In the preceding, Pepper observes that:
"Martin King was killed because he had become intolerable. It was not just that he opposed the war and was going to the bottom line of a number of the major corporations of the United States, those forces that essentially rule the world at this point in time - the transnational entities. But more importantly, I think the reason is because he was going to bring a mass of people to Washington in the spring of '68 and that was very troubling.
The military knew that once he started out bringing the wretched of America to camp out in the shadow of the Washington Memorial - and go every day to see their Senators and Congressmen - to try to get social program monies put back that were taken out because of the war- and they got rebuffed again and again they'd become increasingly angry. It was the assessment of the Army that he would lose control of that group."
Pepper goes on to indicate that had the event spiraled out of control there would not have been enough troops available to quell the violent (they suspected) results. Hence, taking out King removed the threat of instability.
My additional take is that LBJ wanted King's voice silenced once and for all. He'd gotten too much attention on the Vietnam issue, and it undermined LBJ's "great legacy" - having already taken control of all of Kennedy's ideas and programs and pushed them through. Let's also bear in mind the Army itself would have done nothing without the go ahead from the "commander- in-chief".Joan Walsh in her piece on MLK today writes:
Harry Belafonte likewise thinks much of American political culture “is guilty of dealing with Dr. King’s life and story in grievously superficial ways. What gave us all strength to do what we did was his radical thinking.” Acknowledging that King’s turn against the war and toward cross-racial, anti-poverty organizing was “controversial” among his closest colleagues, Belafonte notes:
“It was controversial, but controversy wasn’t something he shunned; controversy became the system through which disagreement and debate could be heard. He was comfortable with that. He welcomed it. That aspect of his history is never really discussed."
And he added:
“The vested interests don’t want us speaking of Dr. King in radical terms. The great tragedy and irony of it all is that the public hungers for voices that are driven more by these moral concerns.”
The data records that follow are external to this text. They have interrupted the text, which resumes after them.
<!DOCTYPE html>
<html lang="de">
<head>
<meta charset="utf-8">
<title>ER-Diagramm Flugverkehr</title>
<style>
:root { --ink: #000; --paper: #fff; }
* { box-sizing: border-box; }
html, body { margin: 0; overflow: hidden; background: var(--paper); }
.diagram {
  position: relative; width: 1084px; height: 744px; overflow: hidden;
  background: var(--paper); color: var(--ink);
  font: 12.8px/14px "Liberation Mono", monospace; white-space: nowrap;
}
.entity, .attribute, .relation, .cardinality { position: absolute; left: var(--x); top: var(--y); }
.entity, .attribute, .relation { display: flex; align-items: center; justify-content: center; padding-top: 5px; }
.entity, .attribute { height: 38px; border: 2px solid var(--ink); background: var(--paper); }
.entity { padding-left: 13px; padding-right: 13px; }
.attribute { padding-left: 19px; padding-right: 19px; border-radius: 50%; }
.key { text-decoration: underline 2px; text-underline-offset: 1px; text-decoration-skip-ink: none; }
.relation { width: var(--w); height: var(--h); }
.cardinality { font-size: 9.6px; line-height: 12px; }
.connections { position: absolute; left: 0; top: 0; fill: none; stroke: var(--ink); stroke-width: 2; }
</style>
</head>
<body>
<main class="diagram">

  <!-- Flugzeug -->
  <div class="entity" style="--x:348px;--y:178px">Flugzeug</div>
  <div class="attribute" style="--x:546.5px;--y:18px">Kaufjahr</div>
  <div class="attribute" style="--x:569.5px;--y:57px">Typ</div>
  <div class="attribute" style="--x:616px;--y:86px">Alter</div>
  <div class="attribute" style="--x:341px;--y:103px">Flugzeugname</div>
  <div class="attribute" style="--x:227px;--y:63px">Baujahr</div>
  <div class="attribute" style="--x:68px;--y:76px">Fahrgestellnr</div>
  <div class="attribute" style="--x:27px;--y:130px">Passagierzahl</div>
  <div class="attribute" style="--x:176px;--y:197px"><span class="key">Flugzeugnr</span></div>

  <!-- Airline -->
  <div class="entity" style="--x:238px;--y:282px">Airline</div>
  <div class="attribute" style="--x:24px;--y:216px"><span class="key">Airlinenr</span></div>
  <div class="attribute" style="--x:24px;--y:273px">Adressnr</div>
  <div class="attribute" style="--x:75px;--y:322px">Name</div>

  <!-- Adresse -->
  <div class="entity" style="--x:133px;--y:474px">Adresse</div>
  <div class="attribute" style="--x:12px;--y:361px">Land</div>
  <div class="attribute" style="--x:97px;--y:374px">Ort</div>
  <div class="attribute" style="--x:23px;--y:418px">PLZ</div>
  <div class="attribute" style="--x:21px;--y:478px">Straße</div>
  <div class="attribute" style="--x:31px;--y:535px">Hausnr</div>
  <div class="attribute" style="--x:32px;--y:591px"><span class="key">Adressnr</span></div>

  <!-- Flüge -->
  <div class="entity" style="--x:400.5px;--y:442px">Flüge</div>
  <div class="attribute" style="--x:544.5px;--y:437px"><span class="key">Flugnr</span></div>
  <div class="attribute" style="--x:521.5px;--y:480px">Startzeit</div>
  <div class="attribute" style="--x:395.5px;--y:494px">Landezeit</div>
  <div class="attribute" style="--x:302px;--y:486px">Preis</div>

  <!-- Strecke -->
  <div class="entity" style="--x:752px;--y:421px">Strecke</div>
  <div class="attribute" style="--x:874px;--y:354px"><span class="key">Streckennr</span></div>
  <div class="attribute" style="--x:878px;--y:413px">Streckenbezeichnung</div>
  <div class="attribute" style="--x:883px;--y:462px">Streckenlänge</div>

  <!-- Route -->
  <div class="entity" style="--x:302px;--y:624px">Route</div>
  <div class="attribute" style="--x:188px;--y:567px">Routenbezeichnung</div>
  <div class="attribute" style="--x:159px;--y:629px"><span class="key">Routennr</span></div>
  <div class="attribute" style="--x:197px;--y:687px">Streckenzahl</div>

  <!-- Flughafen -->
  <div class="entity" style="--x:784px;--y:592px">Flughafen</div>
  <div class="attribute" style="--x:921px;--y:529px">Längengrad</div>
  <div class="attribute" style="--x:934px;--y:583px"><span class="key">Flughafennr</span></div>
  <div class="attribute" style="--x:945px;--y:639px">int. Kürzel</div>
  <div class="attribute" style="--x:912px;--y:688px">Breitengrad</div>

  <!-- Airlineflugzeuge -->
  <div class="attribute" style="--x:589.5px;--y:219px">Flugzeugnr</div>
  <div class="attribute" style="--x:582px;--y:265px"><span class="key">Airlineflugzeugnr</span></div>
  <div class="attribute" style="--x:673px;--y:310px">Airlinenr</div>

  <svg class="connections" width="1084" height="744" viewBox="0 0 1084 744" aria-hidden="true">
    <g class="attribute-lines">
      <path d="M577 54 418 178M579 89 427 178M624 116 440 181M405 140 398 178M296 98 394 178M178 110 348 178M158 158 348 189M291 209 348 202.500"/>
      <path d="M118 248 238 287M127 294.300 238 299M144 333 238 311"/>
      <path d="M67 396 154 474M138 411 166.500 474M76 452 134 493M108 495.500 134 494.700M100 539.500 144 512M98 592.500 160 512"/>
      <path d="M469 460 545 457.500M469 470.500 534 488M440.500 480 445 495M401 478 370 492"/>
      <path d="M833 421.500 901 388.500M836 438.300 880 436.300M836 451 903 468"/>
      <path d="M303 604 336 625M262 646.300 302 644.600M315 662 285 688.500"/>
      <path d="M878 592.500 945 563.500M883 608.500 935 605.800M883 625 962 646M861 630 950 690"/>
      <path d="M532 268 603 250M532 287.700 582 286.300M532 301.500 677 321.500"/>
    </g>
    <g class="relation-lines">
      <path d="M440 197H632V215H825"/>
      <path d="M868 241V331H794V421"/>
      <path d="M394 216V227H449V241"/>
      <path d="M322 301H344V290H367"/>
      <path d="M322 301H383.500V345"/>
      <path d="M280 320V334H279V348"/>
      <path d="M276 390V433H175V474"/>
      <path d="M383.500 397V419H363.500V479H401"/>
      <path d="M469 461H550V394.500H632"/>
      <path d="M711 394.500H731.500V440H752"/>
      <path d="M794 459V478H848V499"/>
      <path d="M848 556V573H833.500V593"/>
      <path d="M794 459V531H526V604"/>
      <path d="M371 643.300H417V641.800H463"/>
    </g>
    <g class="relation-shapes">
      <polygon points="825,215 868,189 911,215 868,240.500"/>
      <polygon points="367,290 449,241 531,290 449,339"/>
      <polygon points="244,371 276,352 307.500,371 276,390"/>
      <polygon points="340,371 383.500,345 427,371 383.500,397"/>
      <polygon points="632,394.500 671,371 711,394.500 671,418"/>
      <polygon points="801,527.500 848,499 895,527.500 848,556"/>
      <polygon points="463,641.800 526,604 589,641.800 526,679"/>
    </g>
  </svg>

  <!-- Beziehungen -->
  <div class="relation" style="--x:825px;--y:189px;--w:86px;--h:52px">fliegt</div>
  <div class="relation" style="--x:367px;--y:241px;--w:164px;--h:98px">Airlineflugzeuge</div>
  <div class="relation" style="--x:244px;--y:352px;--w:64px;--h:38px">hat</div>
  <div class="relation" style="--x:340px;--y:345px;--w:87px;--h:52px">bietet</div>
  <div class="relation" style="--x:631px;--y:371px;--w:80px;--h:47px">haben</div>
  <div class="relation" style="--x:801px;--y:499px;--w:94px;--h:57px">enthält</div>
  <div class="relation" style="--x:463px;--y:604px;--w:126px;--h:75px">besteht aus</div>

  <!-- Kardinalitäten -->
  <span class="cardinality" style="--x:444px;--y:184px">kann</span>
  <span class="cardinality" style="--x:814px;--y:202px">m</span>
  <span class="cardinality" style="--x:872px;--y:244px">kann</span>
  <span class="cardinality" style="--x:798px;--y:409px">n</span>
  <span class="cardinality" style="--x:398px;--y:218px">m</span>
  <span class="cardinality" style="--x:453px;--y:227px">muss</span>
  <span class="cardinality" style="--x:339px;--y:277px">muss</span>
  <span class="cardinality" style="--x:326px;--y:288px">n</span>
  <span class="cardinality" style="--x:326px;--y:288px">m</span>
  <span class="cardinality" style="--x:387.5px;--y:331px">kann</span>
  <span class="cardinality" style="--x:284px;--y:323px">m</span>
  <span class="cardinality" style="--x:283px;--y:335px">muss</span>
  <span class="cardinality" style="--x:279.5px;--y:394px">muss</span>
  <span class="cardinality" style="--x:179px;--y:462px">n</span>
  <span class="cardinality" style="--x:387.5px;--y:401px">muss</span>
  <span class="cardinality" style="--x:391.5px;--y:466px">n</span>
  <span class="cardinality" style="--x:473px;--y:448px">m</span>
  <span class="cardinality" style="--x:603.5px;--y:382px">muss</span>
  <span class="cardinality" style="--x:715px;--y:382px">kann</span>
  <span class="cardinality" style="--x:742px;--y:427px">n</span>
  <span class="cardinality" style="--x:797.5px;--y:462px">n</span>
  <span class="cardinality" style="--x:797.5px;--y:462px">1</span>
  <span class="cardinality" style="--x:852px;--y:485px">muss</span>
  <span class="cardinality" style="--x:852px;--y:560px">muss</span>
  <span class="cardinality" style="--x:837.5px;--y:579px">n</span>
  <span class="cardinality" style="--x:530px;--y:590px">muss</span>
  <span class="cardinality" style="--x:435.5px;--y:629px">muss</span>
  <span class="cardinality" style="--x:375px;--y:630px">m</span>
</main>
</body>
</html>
As I've noted before, the warp and woof of the corporate media has been to soft soap our history and even our heroes, like JFK, MLK, and RFK. They want us to believe they were all simply offed by isolated lone nuts, but the deep politics of each case says otherwise: that all were victims of the national security state and its allies. History only makes sense when treated not as a succession of facts to be memorized, but as an analysis of countervailing forces set in opposition to each other for attainment of power and/or resources. The conspiracy zeitgeist only becomes manifest and apparent in this context - and not allowing oneself to become a victim of what Curtis White has called "the Middle Mind". This is a molded - by PR - entity, averse to scrutinizing any event below the superficial media-market tropes and sound bites. It is terrified of what it may learn, say about the 60s' assassinations, and therefore sticks to the safe, conforming path offered by the media - never diverging too far beyond the lines.
Martin Luther King's voice, like Kennedy's before him, inveighed against the military -security state's infrastructure and its alignment with corporate power - seeking to instead disburse social capital to the average citizen. Until we understand that, and get our heads on the right side of history, we will remain victims and not victors - in the ongoing fight to be a truly free people - as opposed to hostages of a Potemkin Democracy - which is really a Corporatocracy.